A report at this year’s annual meeting of The American Society of Anesthesiologists focused on whether or not onabotulinumtoxinA, often sold under the brand name of Botox, is useful in treating migraine in children. As we know, there are a limited number of treatments that have been properly tested for the under-18 crowd.
The report simply reviewed charts of people ages 8-17 who had received Botox treatment to treat chronic migraine. Patients received 2-3 injections each.
The results were very promising. Compared to pre-treatment, almost 3/4 of the patient’s migraine attacks disappeared. The duration of the attacks also dropped drastically, and the attacks tended to be less severe. Read the study abstract here: A Longitudinal Evaluation of the Effectiveness of BotoxÂ® in Pediatric Patients Experiencing Migraines.
There are at least two significant caveats with this report. First, there is a high “placebo effect” with the younger crowd. It would be helpful to compare onabotulinumtoxinA treatments with similar treatments to see if it’s really a lot better or not. One key here is to see what kinds of side effects could be avoided by using Botox instead of another treatment, such as Topamax.
This was also a very small study, only 9 patients. So when we have a study like this, we basically say,”Ok, that sounds significant. Let’s start up a larger study so we can see if these results are real, or just a blip on the chart.”

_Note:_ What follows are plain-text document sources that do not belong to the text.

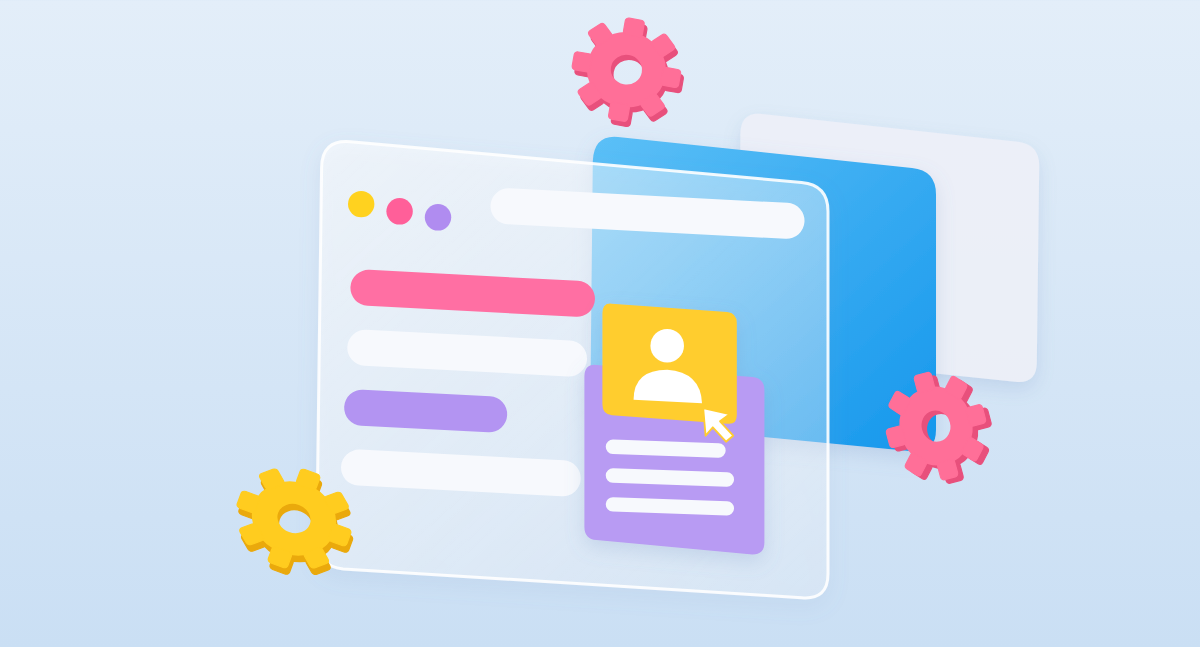
<!DOCTYPE html>
<html lang="en">
<head>
<meta charset="utf-8">
<title>Interface Settings Illustration</title>
<link rel="stylesheet" href="https://fonts.googleapis.com/css2?family=Inter:wght@400&display=swap">
<style>
  :root {
    --sky-top: #e3eef9;
    --sky-bottom: #cadff4;
    --glass-fill: rgba(255,255,255,0.38);
    --glass-edge: rgba(255,255,255,0.9);
    --panel-back: #eef0f8;
    --panel-blue-light: #5cc0f7;
    --panel-blue-dark: #1597ec;
    --bar-white: #f7f9fd;
    --bar-pink: #ff6fa3;
    --bar-purple: #b394f2;
    --dot-yellow: #ffd21f;
    --dot-pink: #ff5f99;
    --dot-purple: #b08cf0;
    --card-purple: #b89bf3;
    --card-yellow: #ffcd2e;
    --gear-pink: #ff6f98;
    --gear-pink-shade: #e8507c;
    --gear-yellow: #ffcc1f;
    --gear-yellow-shade: #eaa90c;
  }
  html, body { margin: 0; padding: 0; overflow: hidden; }
  body { width: 1200px; height: 647px; font-family: "Inter", sans-serif; background: var(--sky-bottom); }
  .artboard { display: block; width: 1200px; height: 647px; }
  .gear-pink { fill: var(--gear-pink); stroke: var(--gear-pink); }
  .gear-pink-shade { fill: var(--gear-pink-shade); stroke: var(--gear-pink-shade); }
  .gear-yellow { fill: var(--gear-yellow); stroke: var(--gear-yellow); }
  .gear-yellow-shade { fill: var(--gear-yellow-shade); stroke: var(--gear-yellow-shade); }
</style>
</head>
<body>
<svg class="artboard" viewBox="0 0 1000 539" xmlns="http://www.w3.org/2000/svg" role="img" aria-label="Browser window with profile card and settings gears">
  <defs>
    <linearGradient id="sky" x1="0" y1="0" x2="0" y2="1">
      <stop offset="0" stop-color="var(--sky-top)"/>
      <stop offset="1" stop-color="var(--sky-bottom)"/>
    </linearGradient>
    <linearGradient id="blue-panel" x1="0" y1="0" x2="1" y2="1">
      <stop offset="0" stop-color="var(--panel-blue-light)"/>
      <stop offset="1" stop-color="var(--panel-blue-dark)"/>
    </linearGradient>
    <linearGradient id="glass" x1="0" y1="0" x2="1" y2="1">
      <stop offset="0" stop-color="rgba(255,255,255,0.55)"/>
      <stop offset="1" stop-color="rgba(255,255,255,0.25)"/>
    </linearGradient>
    <filter id="soft-shadow" x="-20%" y="-20%" width="140%" height="140%">
      <feDropShadow dx="0" dy="6" stdDeviation="8" flood-color="#6d8fc0" flood-opacity="0.22"/>
    </filter>
    <g id="gear">
      <circle r="23" fill="none" stroke-width="20"/>
      <rect x="-8" y="-45" width="16" height="15" rx="3"/>
      <rect x="-8" y="-45" width="16" height="15" rx="3" transform="rotate(45)"/>
      <rect x="-8" y="-45" width="16" height="15" rx="3" transform="rotate(90)"/>
      <rect x="-8" y="-45" width="16" height="15" rx="3" transform="rotate(135)"/>
      <rect x="-8" y="-45" width="16" height="15" rx="3" transform="rotate(180)"/>
      <rect x="-8" y="-45" width="16" height="15" rx="3" transform="rotate(225)"/>
      <rect x="-8" y="-45" width="16" height="15" rx="3" transform="rotate(270)"/>
      <rect x="-8" y="-45" width="16" height="15" rx="3" transform="rotate(315)"/>
    </g>
  </defs>

  <rect class="background" width="1000" height="539" fill="url(#sky)"/>

  <g class="gear-top" transform="translate(522 58) rotate(10) scale(1 0.95)">
    <use href="#gear" class="gear-pink-shade" transform="translate(3 4)"/>
    <use href="#gear" class="gear-pink"/>
  </g>

  <path class="panel-back" d="M635 95 L848 118 Q866 120 866 138 L864 302 Q864 320 846 318 L634 296 Q616 294 616 276 L617 112 Q617 93 635 95 Z" fill="var(--panel-back)" opacity="0.9" filter="url(#soft-shadow)"/>

  <path class="panel-blue" d="M515 114 L760 140 Q780 142 780 162 L780 358 Q780 378 760 376 L512 352 Q492 350 492 330 L494 134 Q495 112 515 114 Z" fill="url(#blue-panel)" filter="url(#soft-shadow)"/>

  <g class="browser-window">
    <path d="M292 118 L668 152 Q690 154 690 176 L690 478 Q690 500 668 498 L286 474 Q264 472 264 450 L268 140 Q268 116 292 118 Z" fill="url(#glass)" stroke="var(--glass-edge)" stroke-width="2.5" filter="url(#soft-shadow)"/>
    <circle cx="301" cy="170" r="11" fill="var(--dot-yellow)"/>
    <circle cx="333" cy="176" r="11" fill="var(--dot-pink)"/>
    <circle cx="365" cy="181" r="11" fill="var(--dot-purple)"/>
    <g transform="rotate(3 292 240)">
      <rect class="address-bar" x="405" y="150" width="262" height="30" rx="15" fill="var(--bar-white)"/>
      <rect class="menu-bar-pink" x="292" y="224" width="204" height="30" rx="15" fill="var(--bar-pink)"/>
      <rect class="menu-bar" x="292" y="274" width="200" height="30" rx="15" fill="var(--bar-white)"/>
      <rect class="menu-bar-purple" x="292" y="324" width="136" height="30" rx="15" fill="var(--bar-purple)"/>
      <rect class="menu-bar" x="292" y="374" width="200" height="30" rx="15" fill="var(--bar-white)"/>
    </g>
  </g>

  <g class="profile-card" filter="url(#soft-shadow)">
    <path d="M497 304 L627 314 Q637 315 637 325 L637 452 Q637 462 627 462 L497 450 Q487 449 487 439 L487 314 Q487 303 497 304 Z" fill="var(--card-purple)"/>
    <rect x="505" y="366" width="100" height="12" rx="6" fill="var(--bar-white)" transform="rotate(2 505 366)"/>
    <rect x="505" y="390" width="107" height="12" rx="6" fill="var(--bar-white)" transform="rotate(2 505 390)"/>
    <rect x="505" y="414" width="107" height="12" rx="6" fill="var(--bar-white)" transform="rotate(2 505 414)"/>
    <path class="avatar-tile" d="M510 253 L606 260 Q614 261 614 269 L614 346 Q614 354 606 353 L510 346 Q502 345 502 337 L502 261 Q502 252 510 253 Z" fill="var(--card-yellow)"/>
    <circle cx="556" cy="288" r="14" fill="#fff"/>
    <path d="M528 333 Q528 308 556 308 Q584 310 585 336 Z" fill="#fff"/>
    <path class="cursor" d="M586 340 L608 345 L600 351 L611 363 L605 368 L594 356 L588 363 Z" fill="#fff" stroke="var(--card-yellow)" stroke-width="1.5" stroke-linejoin="round"/>
  </g>

  <g class="gear-right" transform="translate(780 355) rotate(-15) scale(0.92 1)">
    <use href="#gear" class="gear-pink-shade" transform="translate(4 4)"/>
    <use href="#gear" class="gear-pink"/>
  </g>

  <g class="gear-left" transform="translate(245 432) rotate(20) scale(1.08 0.92)">
    <use href="#gear" class="gear-yellow-shade" transform="translate(3 5)"/>
    <use href="#gear" class="gear-yellow"/>
  </g>
</svg>
</body>
</html>
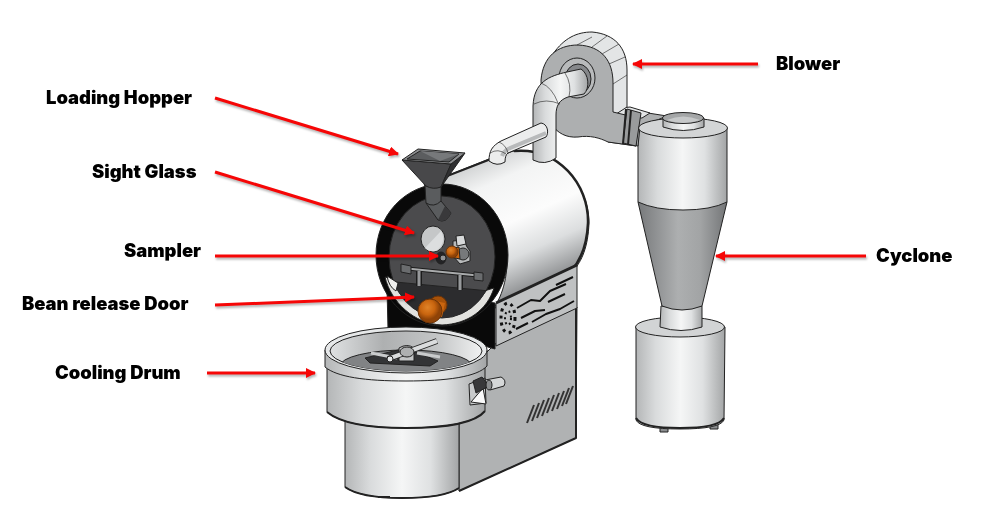
<!DOCTYPE html>
<html lang="en">
<head>
<meta charset="utf-8">
<title>Coffee roaster parts</title>
<style>
:root {
  --paper: #fff;
  --ink: #000;
  --pointer: #f60606;
  --line: #222;
  --steel: #adafb0;
  --steel-light: #e3e5e6;
  --steel-dark: #8b8d8f;
  --face: #4b4b4d;
  --charcoal: #2c2c2e;
  --wood: #c9650f;
}
* { box-sizing: border-box; margin: 0; padding: 0; }
html, body { width: 1007px; height: 510px; overflow: hidden; background: var(--paper); }
.diagram { position: relative; width: 1007px; height: 510px; overflow: hidden; }
.machine, .pointers { position: absolute; inset: 0; width: 1007px; height: 510px; }
.machine { stroke: var(--line); stroke-width: 1; stroke-linejoin: round; }
.pointers { stroke: var(--pointer); stroke-width: 3; filter: drop-shadow(1px 2px 1px rgb(0 0 0 / .3)); }
.labels { list-style: none; }
.labels li {
  position: absolute; height: 24px; line-height: 24px; white-space: nowrap;
  font: 900 18.4px/24px Inter, "Open Sans", sans-serif; color: var(--ink);
}
.hopper { left: 46px; top: 85px; }
.glass { left: 92px; top: 159px; }
.sampler { left: 124px; top: 238px; }
.door { left: 22px; top: 291px; }
.drum { left: 55px; top: 360px; }
.blower { left: 776px; top: 51px; }
.cyclone { left: 876px; top: 243px; }
.plain { stroke: none; }
.open { fill: none; }
</style>
</head>
<body>
<main class="diagram">
<svg class="machine" viewBox="0 0 1007 510" role="img" aria-label="Coffee roaster with blower, cyclone and cooling drum">
  <defs>
    <linearGradient id="upright">
      <stop offset="0" stop-color="#b4b6b7"/><stop offset=".22" stop-color="#d9dbdc"/>
      <stop offset=".5" stop-color="#f5f6f6"/><stop offset=".75" stop-color="#dfe1e2"/><stop offset="1" stop-color="#a3a5a6"/>
    </linearGradient>
    <linearGradient id="cone">
      <stop offset="0" stop-color="#77797b"/><stop offset=".45" stop-color="#adafb0"/><stop offset=".7" stop-color="#a2a4a5"/><stop offset="1" stop-color="#737577"/>
    </linearGradient>
    <linearGradient id="barrel" gradientUnits="userSpaceOnUse" x1="462" y1="160" x2="525" y2="300">
      <stop offset="0" stop-color="#c6c8c9"/><stop offset=".22" stop-color="#f3f4f4"/><stop offset=".5" stop-color="#fcfcfc"/>
      <stop offset=".72" stop-color="#dcdedf"/><stop offset="1" stop-color="#7c7e80"/>
    </linearGradient>
    <linearGradient id="bowl">
      <stop offset="0" stop-color="#dfe1e2"/><stop offset=".35" stop-color="#aeb0b1"/><stop offset=".7" stop-color="#c3c5c6"/><stop offset="1" stop-color="#f0f1f1"/>
    </linearGradient>
    <radialGradient id="knob" cx=".4" cy=".35">
      <stop offset="0" stop-color="#e08328"/><stop offset=".6" stop-color="#c9650f"/><stop offset="1" stop-color="#8f4307"/>
    </radialGradient>
    <clipPath id="face-clip"><ellipse cx="442" cy="257" rx="53" ry="61"/></clipPath>
    <clipPath id="bowl-clip"><ellipse cx="406" cy="351" rx="76" ry="20"/></clipPath>
  </defs>

  <g id="cyclone">
    <path d="M660 428v4h8v-4M710 425v4h8v-4" fill="var(--steel-dark)"/>
    <path d="M636 327V420Q640 429 680 429T724 420L725 327Z" fill="url(#upright)"/>
    <path d="M636 418Q642 428 680 428T724 418" class="open" stroke-width="2"/>
    <ellipse cx="680" cy="327" rx="44.5" ry="10" fill="#d2d4d5"/>
    <path d="M661 306L660 327Q681 334 702 327V306Z" fill="url(#upright)"/>
    <path d="M638 202L662 306Q682 314 702 306L727 202Z" fill="url(#cone)"/>
    <path d="M638 128V202Q655 210 683 210T727 202V128Z" fill="url(#upright)"/>
  </g>

  <g id="blower">
    <path d="M613 110L648 113 667 116 640 127 638 146 608 142Z" fill="var(--steel)"/>
    <path d="M613 109L630 107 650 113 642 118 613 117Z" fill="var(--steel-light)"/>
    <path d="M553 54C564 38 577 32 592 32C615 34 627 48 627 70V107L613 116 604 70Z" fill="var(--steel-light)"/>
    <path d="M541 80C543 57 557 45 578 45C602 46 613 61 613 83V112L638 118 636 146 608 142C600 138 590 135 578 137C555 139 541 118 541 80Z" fill="var(--steel)"/>
    <path d="M577 45L592 37M592 47L607 36M602 54L619 44M609 64L625 57M613 84L627 75" class="open" stroke-width=".6"/>
    <path d="M627 109L641 113 636 146 623 143Z" fill="#999b9c"/>
    <path d="M626 109L623 144M631 110L628 145" class="open" stroke-width="2"/>
    <ellipse cx="577" cy="78" rx="18" ry="20" fill="#b8babb"/>
    <ellipse cx="578" cy="79" rx="13" ry="15" fill="#85878a"/>
  </g>

  <g id="cyclone-top">
    <ellipse cx="683" cy="128" rx="44.5" ry="10" fill="#d3d5d6"/>
    <path d="M663 118V127Q683 134 704 127V118Z" fill="url(#upright)"/>
    <ellipse cx="683" cy="118" rx="20.5" ry="5.5" fill="#a4a6a7"/>
    <path d="M667 120Q683 113 700 120Q683 126 667 120Z" fill="#c6c8c9" class="plain"/>
  </g>

  <g id="roasting-barrel">
    <path d="M424 185L504 153C548 140 589 179 589 223C588 247 582 261 573 271L493 309C514 281 515 216 472 193Q450 181 424 185Z" fill="url(#barrel)"/>
    <path d="M514 151C558 147 589 184 588 223C587 246 581 260 571 271" class="open" stroke-width="2.5"/>
    <path d="M424 185L514 150" class="open" stroke-width="2"/>
  </g>

  <g id="exhaust-pipes">
    <path d="M533 160V106C534 82 549 76 567 72L581 69C589 74 590 88 584 94L568 97C559 100 556 106 556 115V158Q545 166 533 160Z" fill="url(#upright)"/>
    <path d="M534 104Q546 98 560 104M541 83Q552 87 558 103M565 73Q572 84 569 97" class="open" stroke-width=".6"/>
    <path d="M489 161C489 151 492 146 501 141L541 123C548 124 549 133 546 137L508 153Q505 155 505 162Q497 167 489 161Z" fill="#eceded"/>
    <path d="M502 156Q504 151 508 149L546 133" class="open" stroke="#b8babb" stroke-width="4"/>
    <path d="M490 153Q498 148 506 154M499 142Q506 145 508 153" class="open" stroke-width=".6"/>
  </g>

  <g id="cabinet">
    <path d="M495 344L577 307 576 438 459 491V380Z" fill="#b0b2b3"/>
    <path d="M576 307V438L459 491" class="open" stroke-width="2"/>
    <path d="M387 288L495 303V349L470 342 388 329Z" fill="#090909"/>
    <path d="M496 303L577 265V308L496 346Z" fill="#bfc1c2"/>
    <path d="M496 303L577 265" class="open" stroke-width="3"/>
    <g class="open" stroke="#111" stroke-width="2">
      <path d="M517 308L531 300 540 301 550 291 566 284M521 318L535 311 545 310M532 322L546 314 560 309 574 301M516 329L528 323M548 302L565 294M556 285L573 277"/>
      <ellipse cx="508" cy="318" rx="7" ry="15" stroke-width="3" stroke-dasharray="3 4"/>
      <ellipse cx="508" cy="318" rx="3" ry="7" stroke-dasharray="2 3"/>
    </g>
    <g stroke="#333" stroke-width="2">
      <path id="vent" d="M527 423L534 405"/>
      <use href="#vent" x="5" y="-2"/><use href="#vent" x="10" y="-5"/><use href="#vent" x="15" y="-7"/><use href="#vent" x="20" y="-10"/><use href="#vent" x="25" y="-12"/><use href="#vent" x="30" y="-14"/><use href="#vent" x="35" y="-17"/><use href="#vent" x="39" y="-19"/>
    </g>
  </g>

  <g id="front-plate">
    <ellipse cx="442" cy="255" rx="66" ry="71" fill="#090909"/>
    <path d="M385 277C391 302 414 324 442 325C468 324 487 310 494 288L484 291 396 280Z" fill="#e2e2df"/>
    <ellipse cx="442" cy="257" rx="53" ry="61" fill="var(--face)"/>
    <g clip-path="url(#face-clip)">
      <path d="M385 281L500 292V325H385Z" fill="var(--charcoal)"/>
      <path d="M388 281Q398 309 429 320L420 325 380 305Z" fill="#d9d9d6"/>
    </g>
    <path d="M387 276L398 283 396 291Q389 287 387 276Z" fill="#f0f0ee"/>
    <path d="M402 268L483 276" stroke="#1c1c1c" stroke-width="4"/>
    <path d="M402 268L483 276" stroke="#a9abac" stroke-width="2"/>
    <path d="M419 271V286M460 275V290" stroke="#1c1c1c" stroke-width="6"/>
    <path d="M419 271V286M460 275V290" stroke="#97999b" stroke-width="3"/>
    <path d="M401 264l10 2v8l-10-2zM474 272l9 1v8l-9-1z" fill="#6a6c6e"/>
    <ellipse cx="433" cy="239" rx="12" ry="13" fill="#c5c7c8"/>
    <path d="M425 248L441 231Q447 243 436 251Q429 252 425 248Z" fill="#dcdedf" class="plain"/>
  </g>

  <g id="sampler">
    <ellipse cx="441" cy="258" rx="5" ry="6" fill="#232325"/>
    <circle cx="443" cy="258" r="3" fill="#939597"/>
    <path d="M453 241l11-1 3 7 3 4v10l-10 3-7-8z" fill="#b8babb"/>
    <path d="M456 236l8-1 2 9-9 2z" fill="#d7d9da"/>
    <circle cx="463" cy="254" r="6" fill="#77797b"/>
    <path d="M459 247L449 249 450 257 460 259Z" fill="var(--wood)"/>
    <circle cx="452" cy="252" r="6" fill="url(#knob)" stroke="#6e3407"/>
  </g>

  <g id="release-knob" stroke="#6e3407">
    <ellipse cx="438" cy="305" rx="9" ry="9" fill="#a65109"/>
    <path d="M430 300L445 303 442 317 424 311Z" fill="var(--wood)" class="plain"/>
    <ellipse cx="430" cy="311" rx="12" ry="12" fill="url(#knob)"/>
  </g>

  <g id="loading-hopper">
    <path d="M425 186L426 203 438 220Q446 224 451 213L441 201V185Z" fill="#5a5c5e"/>
    <path d="M426 203Q434 208 441 201" class="open"/>
    <path d="M438 220Q446 224 451 213L445 206Z" fill="#39393b" class="plain"/>
    <path d="M402 160L451 164 441 187Q433 190 426 186Z" fill="#48484a"/>
    <path d="M451 164L465 153 441 187Z" fill="#303032"/>
    <path d="M402 160L418 149 465 153 451 164Z" fill="#8b8d8f"/>
    <path d="M407 159L420 151 459 154 449 162Z" fill="#5b5d5f"/>
    <path d="M420 151L459 154 440 161Z" fill="#77797b" class="plain"/>
  </g>

  <g id="cooling-drum">
    <path d="M345 418V487Q360 498 402 498T459 488V418Z" fill="url(#upright)"/>
    <path d="M345 487Q360 498 402 498T459 488M378 497h12" class="open" stroke-width="2"/>
    <path d="M327 368V412C339 422 364 428 406 428S476 422 485 411V368Z" fill="url(#upright)"/>
    <path d="M327 412C339 422 364 428 406 428S476 422 485 411" class="open" stroke-width="2"/>
    <path d="M325 350V367C337 377 365 381 406 381S477 377 487 366V350Z" fill="url(#upright)"/>
    <ellipse cx="406" cy="350" rx="81" ry="23" fill="#e6e8e9"/>
    <ellipse cx="406" cy="351" rx="76" ry="20" fill="url(#bowl)"/>
    <g clip-path="url(#bowl-clip)">
      <ellipse cx="406" cy="366" rx="66" ry="16" fill="#818385"/>
      <path d="M365 358L398 350 416 352 438 361 430 366 370 363Z" fill="#333436"/>
      <path d="M371 353L397 358M417 353L440 357" stroke="#c9cbcc" stroke-width="3"/>
      <path d="M399 348Q407 343 414 348V361H399Z" fill="#c3c5c6"/>
      <path d="M388 359L437 341" stroke="#222" stroke-width="6"/>
      <path d="M388 359L437 341" stroke="#dadcdd" stroke-width="4"/>
      <ellipse cx="407" cy="352" rx="7" ry="5" fill="#aeb0b1"/>
      <circle cx="390" cy="359" r="3" fill="#e6e8e9"/>
    </g>
    <path d="M469 384L485 378 486 403 470 405Z" fill="#c8cacb"/>
    <path d="M471 402L483 388 486 404Z" fill="#fafafa"/>
    <path d="M473 381L482 377 489 386 476 393Z" fill="#38383a"/>
    <path d="M485 380L501 377Q507 380 504 386L490 390Z" fill="#d5d7d8"/>
    <ellipse cx="489" cy="385" rx="3" ry="5" fill="#8b8d8f"/>
  </g>
</svg>

<svg class="pointers" viewBox="0 0 1007 510" aria-hidden="true">
  <defs>
    <marker id="arrowhead" markerUnits="userSpaceOnUse" markerWidth="10" markerHeight="10" refX="9" refY="5" orient="auto">
      <polygon points="0,0 10,5 0,10" fill="#f60606" stroke="none"/>
    </marker>
  </defs>
  <g marker-end="url(#arrowhead)">
    <line x1="215" y1="98" x2="398" y2="154"/>
    <line x1="215" y1="172" x2="414" y2="233"/>
    <line x1="215" y1="256" x2="438" y2="256"/>
    <line x1="215" y1="305" x2="414" y2="297"/>
    <line x1="207" y1="373" x2="315" y2="373"/>
    <line x1="758" y1="64" x2="633" y2="64"/>
    <line x1="866" y1="256" x2="716" y2="256"/>
  </g>
</svg>

<ul class="labels">
  <li class="hopper">Loading Hopper</li>
  <li class="glass">Sight Glass</li>
  <li class="sampler">Sampler</li>
  <li class="door">Bean release Door</li>
  <li class="drum">Cooling Drum</li>
  <li class="blower">Blower</li>
  <li class="cyclone">Cyclone</li>
</ul>
</main>
</body>
</html>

Even a small study like this should get specialists thinking seriously about using onabotulinumtoxinA for their chronic migraine patients.